What is being asked
Set down the full listing below word for word; pictures stay out of the copy.
Segment Open
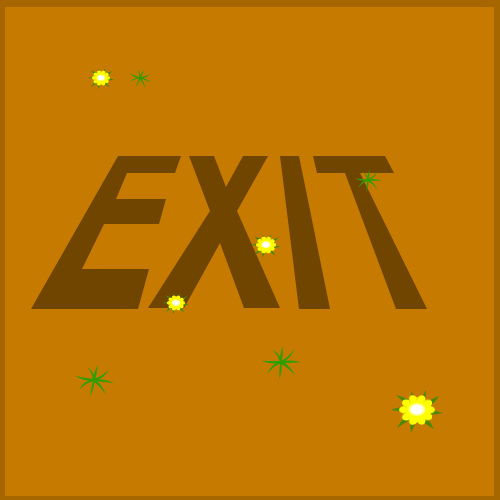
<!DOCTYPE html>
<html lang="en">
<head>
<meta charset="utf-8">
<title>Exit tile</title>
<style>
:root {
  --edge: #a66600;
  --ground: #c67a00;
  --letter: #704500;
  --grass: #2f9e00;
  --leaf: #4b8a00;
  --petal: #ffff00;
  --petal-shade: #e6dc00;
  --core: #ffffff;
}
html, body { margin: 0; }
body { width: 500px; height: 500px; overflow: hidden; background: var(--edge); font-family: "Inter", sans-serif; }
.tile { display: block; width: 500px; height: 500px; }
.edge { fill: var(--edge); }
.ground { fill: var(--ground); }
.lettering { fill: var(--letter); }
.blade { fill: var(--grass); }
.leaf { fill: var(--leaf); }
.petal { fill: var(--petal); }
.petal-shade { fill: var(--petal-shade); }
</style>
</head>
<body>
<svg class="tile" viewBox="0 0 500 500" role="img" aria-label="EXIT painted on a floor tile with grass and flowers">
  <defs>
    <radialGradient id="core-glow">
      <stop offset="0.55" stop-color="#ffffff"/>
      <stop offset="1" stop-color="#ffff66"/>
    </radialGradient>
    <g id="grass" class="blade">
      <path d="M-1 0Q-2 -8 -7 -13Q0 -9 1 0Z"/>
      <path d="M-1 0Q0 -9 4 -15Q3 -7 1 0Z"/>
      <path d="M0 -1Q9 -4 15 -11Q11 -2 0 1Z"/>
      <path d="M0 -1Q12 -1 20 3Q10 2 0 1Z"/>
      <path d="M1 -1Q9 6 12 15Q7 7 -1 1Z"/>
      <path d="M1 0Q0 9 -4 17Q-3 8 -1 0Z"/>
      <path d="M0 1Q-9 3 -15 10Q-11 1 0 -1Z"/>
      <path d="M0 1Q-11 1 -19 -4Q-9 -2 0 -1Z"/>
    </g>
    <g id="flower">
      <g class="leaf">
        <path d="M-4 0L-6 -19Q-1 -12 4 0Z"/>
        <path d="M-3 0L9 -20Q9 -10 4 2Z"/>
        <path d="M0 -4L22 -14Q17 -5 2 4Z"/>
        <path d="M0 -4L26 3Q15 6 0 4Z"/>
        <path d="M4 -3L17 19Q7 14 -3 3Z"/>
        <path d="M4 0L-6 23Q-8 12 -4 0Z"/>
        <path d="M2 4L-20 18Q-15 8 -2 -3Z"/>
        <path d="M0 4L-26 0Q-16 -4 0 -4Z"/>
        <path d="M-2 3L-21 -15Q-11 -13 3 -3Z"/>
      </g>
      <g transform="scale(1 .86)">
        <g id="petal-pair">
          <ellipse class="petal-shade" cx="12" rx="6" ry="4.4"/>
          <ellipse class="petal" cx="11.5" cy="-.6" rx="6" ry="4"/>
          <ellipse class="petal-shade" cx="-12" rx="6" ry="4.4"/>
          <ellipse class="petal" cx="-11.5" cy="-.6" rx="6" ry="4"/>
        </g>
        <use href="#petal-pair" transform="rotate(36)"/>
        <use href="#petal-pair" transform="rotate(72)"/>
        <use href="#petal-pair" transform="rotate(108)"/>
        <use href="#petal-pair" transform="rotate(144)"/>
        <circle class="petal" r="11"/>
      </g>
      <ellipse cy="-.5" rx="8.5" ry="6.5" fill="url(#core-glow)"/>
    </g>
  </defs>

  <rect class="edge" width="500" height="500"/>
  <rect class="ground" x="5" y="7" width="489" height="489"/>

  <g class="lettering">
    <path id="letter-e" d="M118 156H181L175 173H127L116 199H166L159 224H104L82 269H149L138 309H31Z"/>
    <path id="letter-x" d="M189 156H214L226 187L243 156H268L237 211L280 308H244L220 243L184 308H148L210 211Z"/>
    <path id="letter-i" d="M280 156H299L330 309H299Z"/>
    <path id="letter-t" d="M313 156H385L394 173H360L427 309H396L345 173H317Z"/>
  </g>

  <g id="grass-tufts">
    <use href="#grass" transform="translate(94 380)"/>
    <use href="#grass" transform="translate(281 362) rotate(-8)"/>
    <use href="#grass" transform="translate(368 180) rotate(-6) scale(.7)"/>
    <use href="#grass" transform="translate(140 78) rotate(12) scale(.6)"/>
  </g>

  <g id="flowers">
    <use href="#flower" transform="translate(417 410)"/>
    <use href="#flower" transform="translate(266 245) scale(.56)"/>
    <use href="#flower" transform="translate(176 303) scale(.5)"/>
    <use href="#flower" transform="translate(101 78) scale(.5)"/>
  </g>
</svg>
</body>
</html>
Segment Closed
Final answer
<!DOCTYPE html>
<html lang="en">
<head>
<meta charset="utf-8">
<title>Exit tile</title>
<style>
:root {
  --edge: #a66600;
  --ground: #c67a00;
  --letter: #704500;
  --grass: #2f9e00;
  --leaf: #4b8a00;
  --petal: #ffff00;
  --petal-shade: #e6dc00;
  --core: #ffffff;
}
html, body { margin: 0; }
body { width: 500px; height: 500px; overflow: hidden; background: var(--edge); font-family: "Inter", sans-serif; }
.tile { display: block; width: 500px; height: 500px; }
.edge { fill: var(--edge); }
.ground { fill: var(--ground); }
.lettering { fill: var(--letter); }
.blade { fill: var(--grass); }
.leaf { fill: var(--leaf); }
.petal { fill: var(--petal); }
.petal-shade { fill: var(--petal-shade); }
</style>
</head>
<body>
<svg class="tile" viewBox="0 0 500 500" role="img" aria-label="EXIT painted on a floor tile with grass and flowers">
  <defs>
    <radialGradient id="core-glow">
      <stop offset="0.55" stop-color="#ffffff"/>
      <stop offset="1" stop-color="#ffff66"/>
    </radialGradient>
    <g id="grass" class="blade">
      <path d="M-1 0Q-2 -8 -7 -13Q0 -9 1 0Z"/>
      <path d="M-1 0Q0 -9 4 -15Q3 -7 1 0Z"/>
      <path d="M0 -1Q9 -4 15 -11Q11 -2 0 1Z"/>
      <path d="M0 -1Q12 -1 20 3Q10 2 0 1Z"/>
      <path d="M1 -1Q9 6 12 15Q7 7 -1 1Z"/>
      <path d="M1 0Q0 9 -4 17Q-3 8 -1 0Z"/>
      <path d="M0 1Q-9 3 -15 10Q-11 1 0 -1Z"/>
      <path d="M0 1Q-11 1 -19 -4Q-9 -2 0 -1Z"/>
    </g>
    <g id="flower">
      <g class="leaf">
        <path d="M-4 0L-6 -19Q-1 -12 4 0Z"/>
        <path d="M-3 0L9 -20Q9 -10 4 2Z"/>
        <path d="M0 -4L22 -14Q17 -5 2 4Z"/>
        <path d="M0 -4L26 3Q15 6 0 4Z"/>
        <path d="M4 -3L17 19Q7 14 -3 3Z"/>
        <path d="M4 0L-6 23Q-8 12 -4 0Z"/>
        <path d="M2 4L-20 18Q-15 8 -2 -3Z"/>
        <path d="M0 4L-26 0Q-16 -4 0 -4Z"/>
        <path d="M-2 3L-21 -15Q-11 -13 3 -3Z"/>
      </g>
      <g transform="scale(1 .86)">
        <g id="petal-pair">
          <ellipse class="petal-shade" cx="12" rx="6" ry="4.4"/>
          <ellipse class="petal" cx="11.5" cy="-.6" rx="6" ry="4"/>
          <ellipse class="petal-shade" cx="-12" rx="6" ry="4.4"/>
          <ellipse class="petal" cx="-11.5" cy="-.6" rx="6" ry="4"/>
        </g>
        <use href="#petal-pair" transform="rotate(36)"/>
        <use href="#petal-pair" transform="rotate(72)"/>
        <use href="#petal-pair" transform="rotate(108)"/>
        <use href="#petal-pair" transform="rotate(144)"/>
        <circle class="petal" r="11"/>
      </g>
      <ellipse cy="-.5" rx="8.5" ry="6.5" fill="url(#core-glow)"/>
    </g>
  </defs>

  <rect class="edge" width="500" height="500"/>
  <rect class="ground" x="5" y="7" width="489" height="489"/>

  <g class="lettering">
    <path id="letter-e" d="M118 156H181L175 173H127L116 199H166L159 224H104L82 269H149L138 309H31Z"/>
    <path id="letter-x" d="M189 156H214L226 187L243 156H268L237 211L280 308H244L220 243L184 308H148L210 211Z"/>
    <path id="letter-i" d="M280 156H299L330 309H299Z"/>
    <path id="letter-t" d="M313 156H385L394 173H360L427 309H396L345 173H317Z"/>
  </g>

  <g id="grass-tufts">
    <use href="#grass" transform="translate(94 380)"/>
    <use href="#grass" transform="translate(281 362) rotate(-8)"/>
    <use href="#grass" transform="translate(368 180) rotate(-6) scale(.7)"/>
    <use href="#grass" transform="translate(140 78) rotate(12) scale(.6)"/>
  </g>

  <g id="flowers">
    <use href="#flower" transform="translate(417 410)"/>
    <use href="#flower" transform="translate(266 245) scale(.56)"/>
    <use href="#flower" transform="translate(176 303) scale(.5)"/>
    <use href="#flower" transform="translate(101 78) scale(.5)"/>
  </g>
</svg>
</body>
</html>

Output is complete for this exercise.